**Work required**
Read through the data and count the lines that contain the string "define"; give only the result.

**Supplied records**

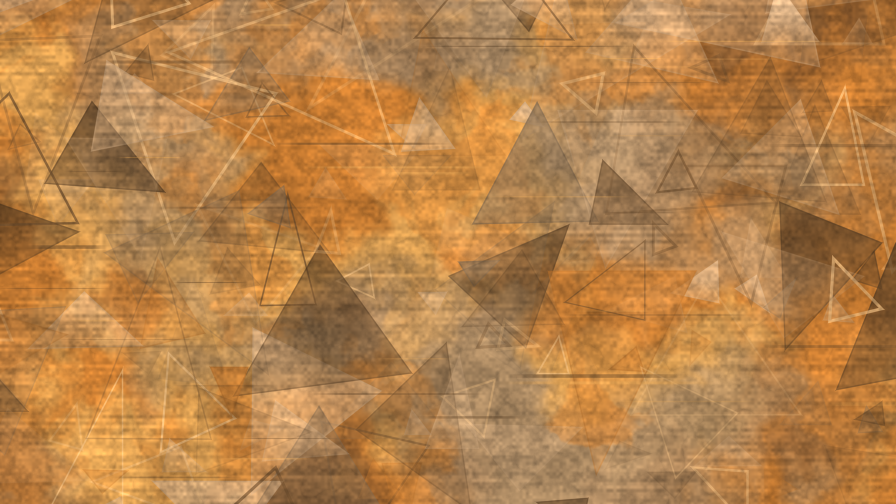
Give the GLSL for this background, as a Shadertoy shader.

```glsl
// Weathered amber collage: warped fbm stains in gold, orange, brown and grey lie
// under scattered translucent triangles and thin triangular frames. Horizontal
// streaks, fine weave, mottling and grain then age the whole surface.

#define TRIANGLES 170
#define STREAKS 40
#define MIN_RADIUS 0.016
#define MAX_RADIUS 0.108
#define TILT 0.9
#define WARP 0.16
#define GRAIN 0.20
#define MOTTLE 0.42
#define VEINS 0.80
#define WEAVE 0.12
#define SEED 7.0

const vec3 GOLD   = vec3(0.80, 0.58, 0.30);
const vec3 ORANGE = vec3(0.73, 0.45, 0.18);
const vec3 BROWN  = vec3(0.42, 0.27, 0.14);
const vec3 GREY   = vec3(0.50, 0.41, 0.31);
const vec3 CREAM  = vec3(0.82, 0.67, 0.51);
const vec3 UMBER  = vec3(0.34, 0.24, 0.14);

float hash(vec2 p) {
    return fract(sin(dot(p, vec2(12.9898, 78.233))) * 43758.5453);
}

float noise(vec2 p) {
    vec2 i = floor(p), f = fract(p);
    f = f * f * (3.0 - 2.0 * f);
    return mix(mix(hash(i), hash(i + vec2(1, 0)), f.x),
               mix(hash(i + vec2(0, 1)), hash(i + vec2(1, 1)), f.x), f.y);
}

float fbm(vec2 p) {
    float sum = 0.0, amp = 0.5;
    for (int o = 0; o < 5; o++) {
        sum += amp * noise(p);
        p = mat2(1.6, 1.2, -1.2, 1.6) * p + 3.7;
        amp *= 0.5;
    }
    return sum;
}

vec2 direction(float a) { return vec2(cos(a), sin(a)); }

// Ragged stains, greyer in the middle and richer towards the sides
vec3 stains(vec2 p, float aspect) {
    float side = smoothstep(0.15, 0.5, abs(p.x / aspect - 0.5));
    p += WARP * (vec2(fbm(p * 9.0), fbm(p * 9.0 + 40.0)) - 0.48);
    vec3 c = mix(ORANGE, GOLD, smoothstep(0.36, 0.58, fbm(p * 4.5 + 11.0)));
    c = mix(c, GREY * 1.2, smoothstep(0.40, 0.64, fbm(p * 3.2 + 31.0)) * mix(0.85, 0.5, side));
    c = mix(c, BROWN, 0.85 * smoothstep(0.46, 0.68, fbm(p * 3.4 + 53.0)));
    return mix(c, ORANGE * 1.08, 0.5 * smoothstep(0.52, 0.64, fbm(p * 6.0 + 71.0)));
}

// Signed distance to three half planes with loosely spread normals
float triangle(vec2 q, float angle, float radius, vec2 skew) {
    float d = dot(q, direction(angle));
    d = max(d, dot(q, direction(angle + 2.094 + skew.x)));
    d = max(d, dot(q, direction(angle - 2.094 + skew.y)));
    return d - radius;
}

vec3 addTriangle(vec3 c, vec2 p, float aspect, float id, float px) {
    vec2 key = vec2(id, SEED);
    vec2 jitter = vec2(hash(key + 1.3), hash(key + 2.7)) - 0.5;
    vec2 centre = fract(id * vec2(0.7549, 0.5698) + 0.15 * jitter);
    centre = (centre * 1.1 - 0.05) * vec2(aspect, 1.0);
    float size = hash(key + 4.1), tone = hash(key + 5.9);
    float radius = mix(MIN_RADIUS, MAX_RADIUS, size * size);
    float turn = 2.0 * hash(key + 7.3) - 1.0;
    float angle = (hash(key + 8.9) < 0.68 ? -1.571 : 1.571) + TILT * turn * turn * turn;
    vec2 skew = 0.7 * (vec2(hash(key + 10.1), hash(key + 11.7)) - 0.5);
    vec2 q = p - centre;
    float d = triangle(q, angle, radius, skew);
    float strength = hash(key + 13.3);

    if (hash(key + 15.1) < 0.64) {
        // Filled sheet with worn opacity and a faint rim
        vec3 tint = tone < 0.42 ? CREAM : tone < 0.66 ? UMBER : tone < 0.80 ? GREY : ORANGE;
        float wear = 0.7 + 0.6 * noise(p * 9.0 + id);
        float fade = clamp(0.85 + 0.25 * q.y / radius, 0.45, 1.0);
        float alpha = mix(0.12, 0.80, strength * strength) * wear * fade;
        c = mix(c, tint, min(alpha, 0.86) * smoothstep(px, -px, d));
        float rim = smoothstep(0.0015 + px, 0.0015 - px, abs(d + 0.001));
        return mix(c, tint * 0.85, 0.35 * strength * rim);
    }
    // Open frame
    float width = mix(0.0012, 0.0032, hash(key + 17.9));
    float frame = smoothstep(width + px, width - px, abs(d));
    vec3 ink = tone < 0.6 ? CREAM * vec3(1.06, 1.03, 0.92) : UMBER * 1.2;
    return mix(c, ink, mix(0.2, 0.75, strength) * frame);
}

vec3 addStreak(vec3 c, vec2 p, float aspect, float id, float px) {
    vec2 key = vec2(id, SEED + 40.0);
    vec2 mid = vec2(hash(key) * aspect, hash(key + 1.9));
    float halfLength = mix(0.05, 0.24, hash(key + 3.3));
    float halfWidth = mix(0.0008, 0.004, pow(hash(key + 4.7), 3.0));
    float bar = smoothstep(halfWidth + px, halfWidth - px, abs(p.y - mid.y));
    bar *= smoothstep(halfLength, halfLength * 0.5, abs(p.x - mid.x));
    vec3 ink = hash(key + 6.1) < 0.55 ? UMBER : GOLD * 1.08;
    return mix(c, ink, bar * mix(0.2, 0.5, hash(key + 7.7)));
}

void mainImage(out vec4 fragColor, in vec2 fragCoord) {
    vec2 p = fragCoord / iResolution.y;
    float aspect = iResolution.x / iResolution.y, px = 0.7 / iResolution.y;

    vec3 c = stains(p, aspect);
    for (int i = 0; i < TRIANGLES; i++) c = addTriangle(c, p, aspect, float(i), px);
    for (int i = 0; i < STREAKS; i++) c = addStreak(c, p, aspect, float(i), px);

    // Mottled veins, brushed weave and grain shared by every layer
    float veins = min(abs(fbm(p * 24.0) - 0.48), 0.12) - 0.07;
    float brushed = noise(p * vec2(4.0, 150.0)) - 0.5;
    float patches = smoothstep(0.40, 0.60, fbm(p * vec2(1.8, 4.0) + 90.0));
    float grain = noise(p * 150.0) + 0.6 * noise(p * 71.0 + 5.0) - 0.8;
    float age = MOTTLE * (fbm(p * 12.0 + 17.0) - 0.48) + VEINS * veins;
    age += WEAVE * brushed * (0.3 + 1.5 * patches) + GRAIN * grain;
    c *= 1.05 + age;
    fragColor = vec4(clamp(c, 0.0, 1.0), 1.0);
}
```
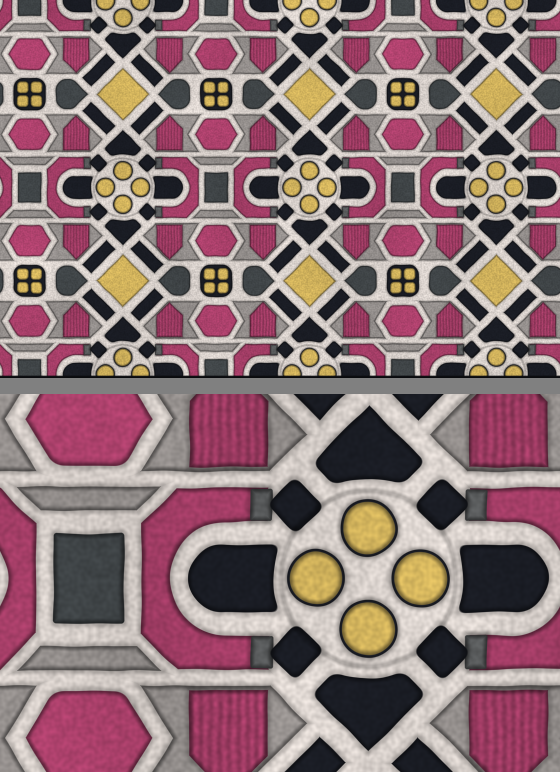
Top: the whole. Bottom: its middle third, enlarged.
A Shadertoy shader for this pattern:

```glsl
const float REPEATS_DOWN = 2.025;
const vec2 ROSETTE_CENTRE = vec2(0.819, 0.504);   // in canvas heights
const float CELL = 256.0;                         // design units per repeat
const float CORNER = 4.0;                         // rounding where edges meet
const float BAND = 8.0;                           // cream strap width
const float WOBBLE = 0.9;
const float GRAIN = 0.13;
const float BOTTOM_EDGE = 0.006;
const float DIAG = 0.7071;

const vec3 CREAM = vec3(0.85, 0.82, 0.80);
const vec3 MAGENTA = vec3(0.64, 0.24, 0.40);
const vec3 GREY = vec3(0.58, 0.56, 0.55);
const vec3 INK = vec3(0.10, 0.11, 0.14);
const vec3 SLATE = vec3(0.25, 0.27, 0.28);
const vec3 YELLOW = vec3(0.82, 0.70, 0.36);

vec2 hashGradient(vec2 cell) {
    vec3 h = fract(cell.xyx * vec3(0.1031, 0.1030, 0.0973));
    h += dot(h, h.yzx + 33.33);
    float angle = 6.2832 * fract((h.x + h.y) * h.z);
    return vec2(cos(angle), sin(angle));
}

float gradientNoise(vec2 p) {
    vec2 i = floor(p), f = p - i;
    vec2 w = f * f * f * (f * (f * 6.0 - 15.0) + 10.0);
    vec2 e = vec2(0.0, 1.0);
    float a = dot(hashGradient(i), f);
    float b = dot(hashGradient(i + e.yx), f - e.yx);
    float c = dot(hashGradient(i + e.xy), f - e.xy);
    float d = dot(hashGradient(i + e.yy), f - e.yy);
    return mix(mix(a, b, w.x), mix(c, d, w.x), w.y);
}

// Intersection with a rounded corner
float meet(float a, float b) {
    float h = max(CORNER - abs(a - b), 0.0) / CORNER;
    return max(a, b) + h * h * CORNER * 0.25;
}

float roundBox(vec2 p, vec2 halfSize, float radius) {
    vec2 q = abs(p) - halfSize + radius;
    return length(max(q, 0.0)) + min(max(q.x, q.y), 0.0) - radius;
}

// Half capsule along x
float lobe(vec2 p, float endX, float radius) {
    return length(vec2(max(p.x - endX, 0.0), p.y)) - radius;
}

// Sets a tile into the surface with a shaded groove around it
void inlay(inout vec3 col, float d, vec3 tint, float aa) {
    col *= 1.0 - 0.2 * smoothstep(3.0, 0.0, d);
    vec3 face = tint * mix(0.55, 1.0, smoothstep(0.0, -2.8, d));
    col = mix(col, face, smoothstep(aa, -aa, d));
}

void mainImage(out vec4 fragColor, in vec2 fragCoord) {
    vec2 uv = fragCoord / iResolution.y;
    vec2 plane = (uv - ROSETTE_CENTRE) * REPEATS_DOWN * CELL;
    float aa = 0.75 * REPEATS_DOWN * CELL / iResolution.y;

    // Fold each repeat into one quadrant, with slightly uneven edges
    vec2 wobble = vec2(gradientNoise(plane / 17.0), gradientNoise(plane / 17.0 + 71.0));
    vec2 bent = plane + WOBBLE * wobble;
    vec2 p = abs(bent - CELL * floor(bent / CELL + 0.5));
    vec2 far = 0.5 * CELL - p;
    float x = p.x, y = p.y;
    float ring = x + far.y;
    float r = length(p);
    vec3 col = CREAM;

    // Small octagon and hexagon shapes, shared with the grey field
    float octagon = meet(max(far.x, far.y) - 22.0, (far.x + far.y - 36.0) * DIAG);
    float hexY = abs(y - 73.0);
    float hexagon = meet(hexY - 21.5, 0.856 * (far.x - 29.0) + 0.518 * hexY);

    // Grey field and ribbed pentagon
    float field = max(max(49.0 - y, y - 100.0), max(94.0 - x - y, 90.0 - ring) * DIAG);
    field = max(field, BAND - min(hexagon, octagon));
    inlay(col, field, GREY, aa);
    float pentagon = max(max(abs(x - 64.0) - 18.0, 51.0 - y), max(93.0 - ring, x + y - 163.0) * DIAG);
    inlay(col, pentagon, MAGENTA * (0.93 + 0.09 * sin(bent.x * 1.5)), aa);
    inlay(col, hexagon, MAGENTA * 1.06, aa);

    // Four-part octagon
    inlay(col, octagon, INK, aa);
    inlay(col, roundBox(far - 9.3, vec2(7.8), 5.0), YELLOW, aa);

    // Large diamond, its bars and side lobes
    inlay(col, (ring - 36.0) * DIAG, YELLOW, aa);
    inlay(col, max(abs(ring - 66.0) - 12.0, abs(x - far.y) - 33.0) * DIAG, INK, aa);
    float sideLobe = meet(meet((176.0 - x - y) * DIAG, far.y - 20.5), meet(x - 92.0, (ring - 104.0) * DIAG));
    inlay(col, sideLobe, SLATE, aa);

    // Square with trapezoids
    inlay(col, roundBox(vec2(far.x, y), vec2(16.0, 20.5), 1.5), SLATE, aa);
    inlay(col, max(max(y - 42.0, 31.0 - y), (far.x - y + 9.0) * DIAG), GREY, aa);

    // Collar around the rosette arm
    float collar = max(max(y - 41.5, 46.0 - x), max(x - 104.0, (x + y - 129.0) * DIAG));
    inlay(col, max(collar, -lobe(p, 65.0, 26.0)), MAGENTA, aa);
    inlay(col, roundBox(p - vec2(49.0, 33.5), vec2(5.0, 7.5), 1.0), mix(SLATE, GREY, 0.3), aa);
    inlay(col, meet(lobe(p, 67.0, 15.5), 43.5 - r), INK, aa);

    // Shield and corner stone
    inlay(col, meet(meet((x + y - 79.0) * DIAG, (x - y + 27.0) * DIAG), 45.5 - r), INK, aa);
    float stone = meet(abs(x + y - 67.0) * DIAG - 9.5, abs(x - y) * DIAG - 9.0);
    inlay(col, stone, INK, aa);

    // Rosette rim and petals
    col *= 1.0 - 0.2 * smoothstep(2.2, 0.3, abs(r - 40.0));
    float petal = min(length(p - vec2(0.0, 23.0)), length(p - vec2(24.0, 0.0)));
    inlay(col, petal - 13.2, INK * 1.8, aa);
    inlay(col, petal - 12.0, YELLOW, aa);

    // Fine grain and slow drift of tone
    float grain = gradientNoise(plane / 2.3) + 0.6 * gradientNoise(plane / 6.0);
    col *= 1.0 + GRAIN * grain + 0.09 * gradientNoise(plane / 70.0);
    col = mix(INK * 0.4, col, smoothstep(-1.0, 1.0, (uv.y - BOTTOM_EDGE) * iResolution.y));
    fragColor = vec4(clamp(col, 0.0, 1.0), 1.0);
}
```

**Completed task**
11